### What is expected
Say how many lines of these entries include the word "crackDistance", and answer with the number alone.

Saved data entries:
= = = = =
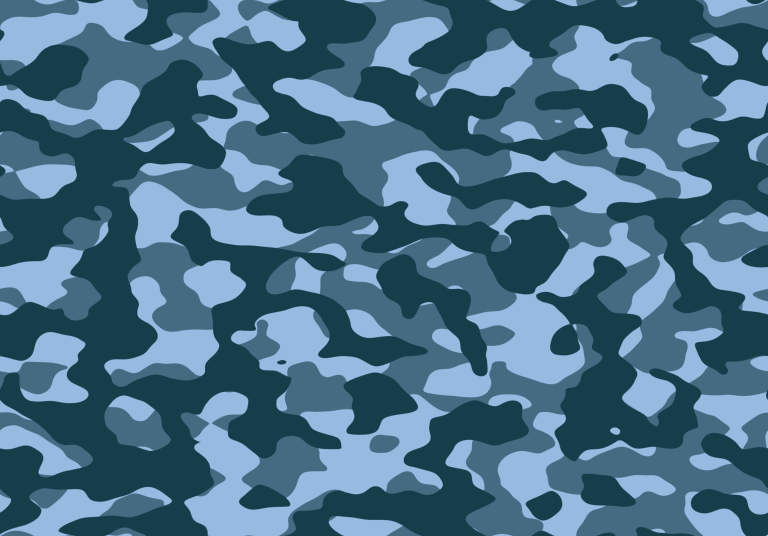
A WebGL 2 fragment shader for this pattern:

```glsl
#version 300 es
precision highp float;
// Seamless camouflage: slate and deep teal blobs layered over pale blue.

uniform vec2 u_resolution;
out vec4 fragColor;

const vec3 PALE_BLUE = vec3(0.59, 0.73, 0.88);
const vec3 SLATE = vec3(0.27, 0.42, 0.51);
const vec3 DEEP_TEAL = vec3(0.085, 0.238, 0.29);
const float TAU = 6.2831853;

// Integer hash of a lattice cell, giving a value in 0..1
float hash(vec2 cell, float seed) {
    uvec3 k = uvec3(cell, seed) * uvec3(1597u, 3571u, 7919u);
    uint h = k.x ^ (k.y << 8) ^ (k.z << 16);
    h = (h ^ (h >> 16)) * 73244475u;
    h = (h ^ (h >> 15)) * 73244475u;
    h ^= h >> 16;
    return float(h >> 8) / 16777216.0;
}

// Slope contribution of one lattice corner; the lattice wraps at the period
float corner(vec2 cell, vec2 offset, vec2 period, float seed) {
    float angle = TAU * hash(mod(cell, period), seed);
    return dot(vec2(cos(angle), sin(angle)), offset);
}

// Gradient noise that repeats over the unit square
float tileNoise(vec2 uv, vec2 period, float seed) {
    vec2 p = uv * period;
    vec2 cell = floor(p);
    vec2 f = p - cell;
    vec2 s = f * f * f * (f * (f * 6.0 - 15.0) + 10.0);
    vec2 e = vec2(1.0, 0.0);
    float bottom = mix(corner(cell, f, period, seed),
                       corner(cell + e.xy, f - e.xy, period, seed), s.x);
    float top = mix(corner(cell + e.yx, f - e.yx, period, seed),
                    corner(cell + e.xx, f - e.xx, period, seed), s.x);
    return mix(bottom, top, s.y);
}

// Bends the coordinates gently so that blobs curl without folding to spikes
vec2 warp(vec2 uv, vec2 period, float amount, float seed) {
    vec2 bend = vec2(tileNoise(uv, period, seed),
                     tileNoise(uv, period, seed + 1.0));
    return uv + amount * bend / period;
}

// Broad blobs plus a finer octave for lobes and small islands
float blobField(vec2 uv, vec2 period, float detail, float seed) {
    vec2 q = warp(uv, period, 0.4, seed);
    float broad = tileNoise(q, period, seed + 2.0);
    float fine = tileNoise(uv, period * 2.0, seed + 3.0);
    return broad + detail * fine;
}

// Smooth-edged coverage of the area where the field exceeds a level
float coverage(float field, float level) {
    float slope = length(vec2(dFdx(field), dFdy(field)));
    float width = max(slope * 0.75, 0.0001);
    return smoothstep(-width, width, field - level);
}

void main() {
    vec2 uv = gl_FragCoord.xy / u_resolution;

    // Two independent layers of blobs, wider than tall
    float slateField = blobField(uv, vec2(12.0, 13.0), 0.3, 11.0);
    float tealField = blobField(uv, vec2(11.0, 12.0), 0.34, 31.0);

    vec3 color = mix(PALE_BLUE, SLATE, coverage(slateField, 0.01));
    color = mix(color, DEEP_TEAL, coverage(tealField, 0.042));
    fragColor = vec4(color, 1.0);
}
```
= = = = =
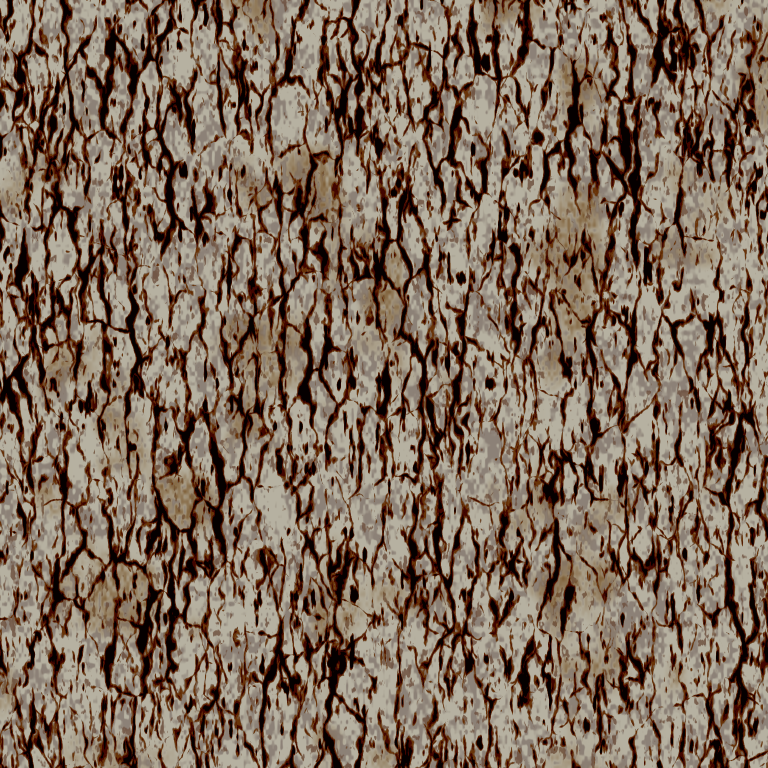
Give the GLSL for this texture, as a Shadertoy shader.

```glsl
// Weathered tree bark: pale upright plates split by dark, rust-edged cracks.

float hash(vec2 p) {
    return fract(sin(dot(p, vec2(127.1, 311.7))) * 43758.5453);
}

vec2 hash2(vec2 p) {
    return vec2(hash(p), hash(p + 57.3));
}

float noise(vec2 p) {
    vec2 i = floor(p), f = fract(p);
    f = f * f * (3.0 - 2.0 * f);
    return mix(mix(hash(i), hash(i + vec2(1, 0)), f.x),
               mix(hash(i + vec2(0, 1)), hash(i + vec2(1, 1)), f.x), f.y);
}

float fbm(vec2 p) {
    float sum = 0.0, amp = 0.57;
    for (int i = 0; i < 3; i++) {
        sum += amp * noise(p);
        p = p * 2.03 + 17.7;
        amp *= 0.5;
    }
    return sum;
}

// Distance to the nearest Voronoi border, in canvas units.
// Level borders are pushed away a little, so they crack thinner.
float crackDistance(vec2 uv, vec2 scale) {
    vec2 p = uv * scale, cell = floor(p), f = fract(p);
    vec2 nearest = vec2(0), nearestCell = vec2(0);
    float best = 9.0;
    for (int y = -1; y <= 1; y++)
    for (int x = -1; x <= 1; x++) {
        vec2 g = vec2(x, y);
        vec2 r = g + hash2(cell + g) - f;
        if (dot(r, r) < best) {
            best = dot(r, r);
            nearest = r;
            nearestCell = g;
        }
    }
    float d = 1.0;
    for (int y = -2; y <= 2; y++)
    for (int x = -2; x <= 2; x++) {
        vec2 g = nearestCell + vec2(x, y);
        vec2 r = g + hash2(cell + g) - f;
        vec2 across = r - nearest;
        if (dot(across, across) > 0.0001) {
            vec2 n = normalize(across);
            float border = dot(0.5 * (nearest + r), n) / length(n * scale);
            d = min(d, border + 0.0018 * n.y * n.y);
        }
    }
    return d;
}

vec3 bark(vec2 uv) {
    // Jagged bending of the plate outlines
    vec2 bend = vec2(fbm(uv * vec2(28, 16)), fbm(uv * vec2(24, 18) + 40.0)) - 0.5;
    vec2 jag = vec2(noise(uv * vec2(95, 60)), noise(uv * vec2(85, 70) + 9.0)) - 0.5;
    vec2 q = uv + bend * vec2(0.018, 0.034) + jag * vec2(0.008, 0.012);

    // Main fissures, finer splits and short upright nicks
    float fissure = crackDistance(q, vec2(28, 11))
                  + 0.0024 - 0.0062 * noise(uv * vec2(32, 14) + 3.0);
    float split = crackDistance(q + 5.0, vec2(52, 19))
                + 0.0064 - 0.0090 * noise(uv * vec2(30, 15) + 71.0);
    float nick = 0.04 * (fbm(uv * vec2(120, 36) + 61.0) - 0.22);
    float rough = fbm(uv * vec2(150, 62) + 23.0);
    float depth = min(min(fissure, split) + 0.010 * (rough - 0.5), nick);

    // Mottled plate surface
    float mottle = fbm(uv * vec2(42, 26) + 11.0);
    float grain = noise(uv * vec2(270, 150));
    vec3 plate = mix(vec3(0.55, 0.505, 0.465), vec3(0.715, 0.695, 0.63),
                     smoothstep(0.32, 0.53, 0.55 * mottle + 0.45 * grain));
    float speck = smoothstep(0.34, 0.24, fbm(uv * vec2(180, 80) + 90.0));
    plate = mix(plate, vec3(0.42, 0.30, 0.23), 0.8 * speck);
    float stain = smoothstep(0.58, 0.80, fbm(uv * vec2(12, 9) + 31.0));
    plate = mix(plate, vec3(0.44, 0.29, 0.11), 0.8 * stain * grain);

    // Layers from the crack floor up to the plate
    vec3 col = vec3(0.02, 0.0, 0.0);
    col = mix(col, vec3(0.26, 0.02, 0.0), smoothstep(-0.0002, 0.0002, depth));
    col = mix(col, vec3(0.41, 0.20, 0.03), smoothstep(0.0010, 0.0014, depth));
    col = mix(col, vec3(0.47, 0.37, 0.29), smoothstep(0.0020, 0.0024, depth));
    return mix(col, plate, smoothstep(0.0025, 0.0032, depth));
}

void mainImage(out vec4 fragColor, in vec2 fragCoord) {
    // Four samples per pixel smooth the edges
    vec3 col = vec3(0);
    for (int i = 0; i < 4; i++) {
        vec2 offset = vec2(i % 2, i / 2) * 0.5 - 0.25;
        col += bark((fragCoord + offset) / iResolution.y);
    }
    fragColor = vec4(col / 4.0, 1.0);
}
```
= = = = =
### Result below
3